**Exercise requirements**: The entries follow. Please return all of them exactly.

**Dataset extract**:

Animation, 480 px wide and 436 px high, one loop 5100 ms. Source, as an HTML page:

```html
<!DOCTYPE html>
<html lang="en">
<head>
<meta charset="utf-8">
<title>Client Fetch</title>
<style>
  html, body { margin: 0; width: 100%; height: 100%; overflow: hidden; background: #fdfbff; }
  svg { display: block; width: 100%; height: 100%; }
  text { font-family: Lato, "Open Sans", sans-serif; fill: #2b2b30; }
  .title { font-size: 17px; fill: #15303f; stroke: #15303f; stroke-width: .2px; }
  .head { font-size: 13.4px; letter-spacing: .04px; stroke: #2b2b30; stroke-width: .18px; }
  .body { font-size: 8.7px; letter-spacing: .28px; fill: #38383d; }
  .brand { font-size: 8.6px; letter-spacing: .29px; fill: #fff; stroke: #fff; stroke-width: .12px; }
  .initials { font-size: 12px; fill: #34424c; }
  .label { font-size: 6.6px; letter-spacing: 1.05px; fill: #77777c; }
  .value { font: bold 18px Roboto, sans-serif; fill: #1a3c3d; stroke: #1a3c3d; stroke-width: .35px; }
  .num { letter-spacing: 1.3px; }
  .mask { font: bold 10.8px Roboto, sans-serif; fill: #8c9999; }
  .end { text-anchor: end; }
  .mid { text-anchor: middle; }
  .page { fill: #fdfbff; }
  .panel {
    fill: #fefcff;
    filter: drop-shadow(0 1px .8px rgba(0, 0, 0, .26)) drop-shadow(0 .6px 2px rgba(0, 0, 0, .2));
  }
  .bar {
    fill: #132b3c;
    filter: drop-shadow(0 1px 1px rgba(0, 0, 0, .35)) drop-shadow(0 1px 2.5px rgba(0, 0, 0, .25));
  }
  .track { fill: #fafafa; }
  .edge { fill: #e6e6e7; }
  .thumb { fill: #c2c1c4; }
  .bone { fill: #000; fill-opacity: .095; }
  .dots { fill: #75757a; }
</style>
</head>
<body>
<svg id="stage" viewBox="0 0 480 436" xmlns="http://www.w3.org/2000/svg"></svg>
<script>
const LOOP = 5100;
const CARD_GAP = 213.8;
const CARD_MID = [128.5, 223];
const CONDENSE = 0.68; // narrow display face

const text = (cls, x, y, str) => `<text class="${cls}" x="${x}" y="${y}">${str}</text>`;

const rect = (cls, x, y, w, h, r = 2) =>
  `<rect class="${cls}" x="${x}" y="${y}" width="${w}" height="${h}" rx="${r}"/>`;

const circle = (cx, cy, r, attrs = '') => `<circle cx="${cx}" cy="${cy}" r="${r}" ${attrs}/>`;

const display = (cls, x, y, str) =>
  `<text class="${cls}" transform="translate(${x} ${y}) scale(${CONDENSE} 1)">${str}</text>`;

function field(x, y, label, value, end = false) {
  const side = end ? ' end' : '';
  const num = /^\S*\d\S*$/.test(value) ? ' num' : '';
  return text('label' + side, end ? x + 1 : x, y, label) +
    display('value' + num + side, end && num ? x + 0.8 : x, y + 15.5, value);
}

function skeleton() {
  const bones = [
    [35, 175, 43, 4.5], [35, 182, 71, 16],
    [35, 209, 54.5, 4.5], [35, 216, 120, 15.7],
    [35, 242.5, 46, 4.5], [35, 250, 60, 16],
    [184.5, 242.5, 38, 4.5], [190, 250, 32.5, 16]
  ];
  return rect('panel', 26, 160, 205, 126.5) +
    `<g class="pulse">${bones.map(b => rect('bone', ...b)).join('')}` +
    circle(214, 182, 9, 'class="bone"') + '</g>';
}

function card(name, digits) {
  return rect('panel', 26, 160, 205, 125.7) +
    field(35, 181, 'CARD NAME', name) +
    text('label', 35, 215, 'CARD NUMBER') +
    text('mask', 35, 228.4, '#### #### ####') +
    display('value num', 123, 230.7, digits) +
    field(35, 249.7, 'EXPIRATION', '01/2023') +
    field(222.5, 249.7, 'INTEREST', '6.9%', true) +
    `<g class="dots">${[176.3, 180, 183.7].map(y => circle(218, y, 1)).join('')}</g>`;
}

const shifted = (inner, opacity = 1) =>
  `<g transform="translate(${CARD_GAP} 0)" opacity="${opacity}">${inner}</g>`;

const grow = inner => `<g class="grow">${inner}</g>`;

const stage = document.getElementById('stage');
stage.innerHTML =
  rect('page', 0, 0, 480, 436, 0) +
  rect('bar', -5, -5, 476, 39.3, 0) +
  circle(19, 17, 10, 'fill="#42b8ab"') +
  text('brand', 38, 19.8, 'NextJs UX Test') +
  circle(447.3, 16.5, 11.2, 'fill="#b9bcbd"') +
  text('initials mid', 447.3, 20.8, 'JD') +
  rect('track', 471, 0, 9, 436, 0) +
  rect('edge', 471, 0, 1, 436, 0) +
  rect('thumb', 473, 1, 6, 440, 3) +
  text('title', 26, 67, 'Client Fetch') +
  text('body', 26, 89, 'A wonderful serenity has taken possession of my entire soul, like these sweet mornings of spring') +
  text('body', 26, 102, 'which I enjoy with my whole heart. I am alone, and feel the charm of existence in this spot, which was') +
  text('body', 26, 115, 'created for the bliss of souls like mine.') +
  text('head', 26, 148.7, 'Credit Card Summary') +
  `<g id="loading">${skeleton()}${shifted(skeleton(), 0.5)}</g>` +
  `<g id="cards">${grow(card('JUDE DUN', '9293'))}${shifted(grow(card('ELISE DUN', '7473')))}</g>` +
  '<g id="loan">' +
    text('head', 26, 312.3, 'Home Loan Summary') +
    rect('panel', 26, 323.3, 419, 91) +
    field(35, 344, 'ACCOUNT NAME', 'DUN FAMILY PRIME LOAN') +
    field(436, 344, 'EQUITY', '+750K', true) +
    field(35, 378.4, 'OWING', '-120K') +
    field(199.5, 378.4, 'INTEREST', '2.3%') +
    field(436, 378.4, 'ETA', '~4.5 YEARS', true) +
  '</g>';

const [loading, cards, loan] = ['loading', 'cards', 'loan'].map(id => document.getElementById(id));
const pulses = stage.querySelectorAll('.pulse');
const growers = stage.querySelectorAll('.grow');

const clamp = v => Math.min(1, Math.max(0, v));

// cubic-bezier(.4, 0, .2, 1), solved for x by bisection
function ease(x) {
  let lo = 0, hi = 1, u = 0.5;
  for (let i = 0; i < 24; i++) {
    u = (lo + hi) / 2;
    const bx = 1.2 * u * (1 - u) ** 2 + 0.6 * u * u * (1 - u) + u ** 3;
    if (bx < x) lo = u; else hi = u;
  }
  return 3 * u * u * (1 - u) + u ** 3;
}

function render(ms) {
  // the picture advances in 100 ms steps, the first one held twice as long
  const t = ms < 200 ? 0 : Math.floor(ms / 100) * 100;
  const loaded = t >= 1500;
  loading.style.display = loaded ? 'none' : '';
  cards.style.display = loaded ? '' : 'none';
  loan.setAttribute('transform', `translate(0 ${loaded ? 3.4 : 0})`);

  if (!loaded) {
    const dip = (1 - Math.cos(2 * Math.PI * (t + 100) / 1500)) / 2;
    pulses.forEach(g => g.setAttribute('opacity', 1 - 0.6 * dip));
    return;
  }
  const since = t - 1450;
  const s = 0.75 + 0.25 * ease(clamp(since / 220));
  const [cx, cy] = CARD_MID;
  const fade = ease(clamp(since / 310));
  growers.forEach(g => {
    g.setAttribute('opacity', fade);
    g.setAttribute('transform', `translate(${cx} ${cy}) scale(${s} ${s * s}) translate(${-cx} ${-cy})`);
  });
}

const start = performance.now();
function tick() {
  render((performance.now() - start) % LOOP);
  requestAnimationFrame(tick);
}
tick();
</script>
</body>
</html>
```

**Output for this task**:
Animation, 480 px wide and 436 px high, one loop 5100 ms. Source, as an HTML page:

```html
<!DOCTYPE html>
<html lang="en">
<head>
<meta charset="utf-8">
<title>Client Fetch</title>
<style>
  html, body { margin: 0; width: 100%; height: 100%; overflow: hidden; background: #fdfbff; }
  svg { display: block; width: 100%; height: 100%; }
  text { font-family: Lato, "Open Sans", sans-serif; fill: #2b2b30; }
  .title { font-size: 17px; fill: #15303f; stroke: #15303f; stroke-width: .2px; }
  .head { font-size: 13.4px; letter-spacing: .04px; stroke: #2b2b30; stroke-width: .18px; }
  .body { font-size: 8.7px; letter-spacing: .28px; fill: #38383d; }
  .brand { font-size: 8.6px; letter-spacing: .29px; fill: #fff; stroke: #fff; stroke-width: .12px; }
  .initials { font-size: 12px; fill: #34424c; }
  .label { font-size: 6.6px; letter-spacing: 1.05px; fill: #77777c; }
  .value { font: bold 18px Roboto, sans-serif; fill: #1a3c3d; stroke: #1a3c3d; stroke-width: .35px; }
  .num { letter-spacing: 1.3px; }
  .mask { font: bold 10.8px Roboto, sans-serif; fill: #8c9999; }
  .end { text-anchor: end; }
  .mid { text-anchor: middle; }
  .page { fill: #fdfbff; }
  .panel {
    fill: #fefcff;
    filter: drop-shadow(0 1px .8px rgba(0, 0, 0, .26)) drop-shadow(0 .6px 2px rgba(0, 0, 0, .2));
  }
  .bar {
    fill: #132b3c;
    filter: drop-shadow(0 1px 1px rgba(0, 0, 0, .35)) drop-shadow(0 1px 2.5px rgba(0, 0, 0, .25));
  }
  .track { fill: #fafafa; }
  .edge { fill: #e6e6e7; }
  .thumb { fill: #c2c1c4; }
  .bone { fill: #000; fill-opacity: .095; }
  .dots { fill: #75757a; }
</style>
</head>
<body>
<svg id="stage" viewBox="0 0 480 436" xmlns="http://www.w3.org/2000/svg"></svg>
<script>
const LOOP = 5100;
const CARD_GAP = 213.8;
const CARD_MID = [128.5, 223];
const CONDENSE = 0.68; // narrow display face

const text = (cls, x, y, str) => `<text class="${cls}" x="${x}" y="${y}">${str}</text>`;

const rect = (cls, x, y, w, h, r = 2) =>
  `<rect class="${cls}" x="${x}" y="${y}" width="${w}" height="${h}" rx="${r}"/>`;

const circle = (cx, cy, r, attrs = '') => `<circle cx="${cx}" cy="${cy}" r="${r}" ${attrs}/>`;

const display = (cls, x, y, str) =>
  `<text class="${cls}" transform="translate(${x} ${y}) scale(${CONDENSE} 1)">${str}</text>`;

function field(x, y, label, value, end = false) {
  const side = end ? ' end' : '';
  const num = /^\S*\d\S*$/.test(value) ? ' num' : '';
  return text('label' + side, end ? x + 1 : x, y, label) +
    display('value' + num + side, end && num ? x + 0.8 : x, y + 15.5, value);
}

function skeleton() {
  const bones = [
    [35, 175, 43, 4.5], [35, 182, 71, 16],
    [35, 209, 54.5, 4.5], [35, 216, 120, 15.7],
    [35, 242.5, 46, 4.5], [35, 250, 60, 16],
    [184.5, 242.5, 38, 4.5], [190, 250, 32.5, 16]
  ];
  return rect('panel', 26, 160, 205, 126.5) +
    `<g class="pulse">${bones.map(b => rect('bone', ...b)).join('')}` +
    circle(214, 182, 9, 'class="bone"') + '</g>';
}

function card(name, digits) {
  return rect('panel', 26, 160, 205, 125.7) +
    field(35, 181, 'CARD NAME', name) +
    text('label', 35, 215, 'CARD NUMBER') +
    text('mask', 35, 228.4, '#### #### ####') +
    display('value num', 123, 230.7, digits) +
    field(35, 249.7, 'EXPIRATION', '01/2023') +
    field(222.5, 249.7, 'INTEREST', '6.9%', true) +
    `<g class="dots">${[176.3, 180, 183.7].map(y => circle(218, y, 1)).join('')}</g>`;
}

const shifted = (inner, opacity = 1) =>
  `<g transform="translate(${CARD_GAP} 0)" opacity="${opacity}">${inner}</g>`;

const grow = inner => `<g class="grow">${inner}</g>`;

const stage = document.getElementById('stage');
stage.innerHTML =
  rect('page', 0, 0, 480, 436, 0) +
  rect('bar', -5, -5, 476, 39.3, 0) +
  circle(19, 17, 10, 'fill="#42b8ab"') +
  text('brand', 38, 19.8, 'NextJs UX Test') +
  circle(447.3, 16.5, 11.2, 'fill="#b9bcbd"') +
  text('initials mid', 447.3, 20.8, 'JD') +
  rect('track', 471, 0, 9, 436, 0) +
  rect('edge', 471, 0, 1, 436, 0) +
  rect('thumb', 473, 1, 6, 440, 3) +
  text('title', 26, 67, 'Client Fetch') +
  text('body', 26, 89, 'A wonderful serenity has taken possession of my entire soul, like these sweet mornings of spring') +
  text('body', 26, 102, 'which I enjoy with my whole heart. I am alone, and feel the charm of existence in this spot, which was') +
  text('body', 26, 115, 'created for the bliss of souls like mine.') +
  text('head', 26, 148.7, 'Credit Card Summary') +
  `<g id="loading">${skeleton()}${shifted(skeleton(), 0.5)}</g>` +
  `<g id="cards">${grow(card('JUDE DUN', '9293'))}${shifted(grow(card('ELISE DUN', '7473')))}</g>` +
  '<g id="loan">' +
    text('head', 26, 312.3, 'Home Loan Summary') +
    rect('panel', 26, 323.3, 419, 91) +
    field(35, 344, 'ACCOUNT NAME', 'DUN FAMILY PRIME LOAN') +
    field(436, 344, 'EQUITY', '+750K', true) +
    field(35, 378.4, 'OWING', '-120K') +
    field(199.5, 378.4, 'INTEREST', '2.3%') +
    field(436, 378.4, 'ETA', '~4.5 YEARS', true) +
  '</g>';

const [loading, cards, loan] = ['loading', 'cards', 'loan'].map(id => document.getElementById(id));
const pulses = stage.querySelectorAll('.pulse');
const growers = stage.querySelectorAll('.grow');

const clamp = v => Math.min(1, Math.max(0, v));

// cubic-bezier(.4, 0, .2, 1), solved for x by bisection
function ease(x) {
  let lo = 0, hi = 1, u = 0.5;
  for (let i = 0; i < 24; i++) {
    u = (lo + hi) / 2;
    const bx = 1.2 * u * (1 - u) ** 2 + 0.6 * u * u * (1 - u) + u ** 3;
    if (bx < x) lo = u; else hi = u;
  }
  return 3 * u * u * (1 - u) + u ** 3;
}

function render(ms) {
  // the picture advances in 100 ms steps, the first one held twice as long
  const t = ms < 200 ? 0 : Math.floor(ms / 100) * 100;
  const loaded = t >= 1500;
  loading.style.display = loaded ? 'none' : '';
  cards.style.display = loaded ? '' : 'none';
  loan.setAttribute('transform', `translate(0 ${loaded ? 3.4 : 0})`);

  if (!loaded) {
    const dip = (1 - Math.cos(2 * Math.PI * (t + 100) / 1500)) / 2;
    pulses.forEach(g => g.setAttribute('opacity', 1 - 0.6 * dip));
    return;
  }
  const since = t - 1450;
  const s = 0.75 + 0.25 * ease(clamp(since / 220));
  const [cx, cy] = CARD_MID;
  const fade = ease(clamp(since / 310));
  growers.forEach(g => {
    g.setAttribute('opacity', fade);
    g.setAttribute('transform', `translate(${cx} ${cy}) scale(${s} ${s * s}) translate(${-cx} ${-cy})`);
  });
}

const start = performance.now();
function tick() {
  render((performance.now() - start) % LOOP);
  requestAnimationFrame(tick);
}
tick();
</script>
</body>
</html>
```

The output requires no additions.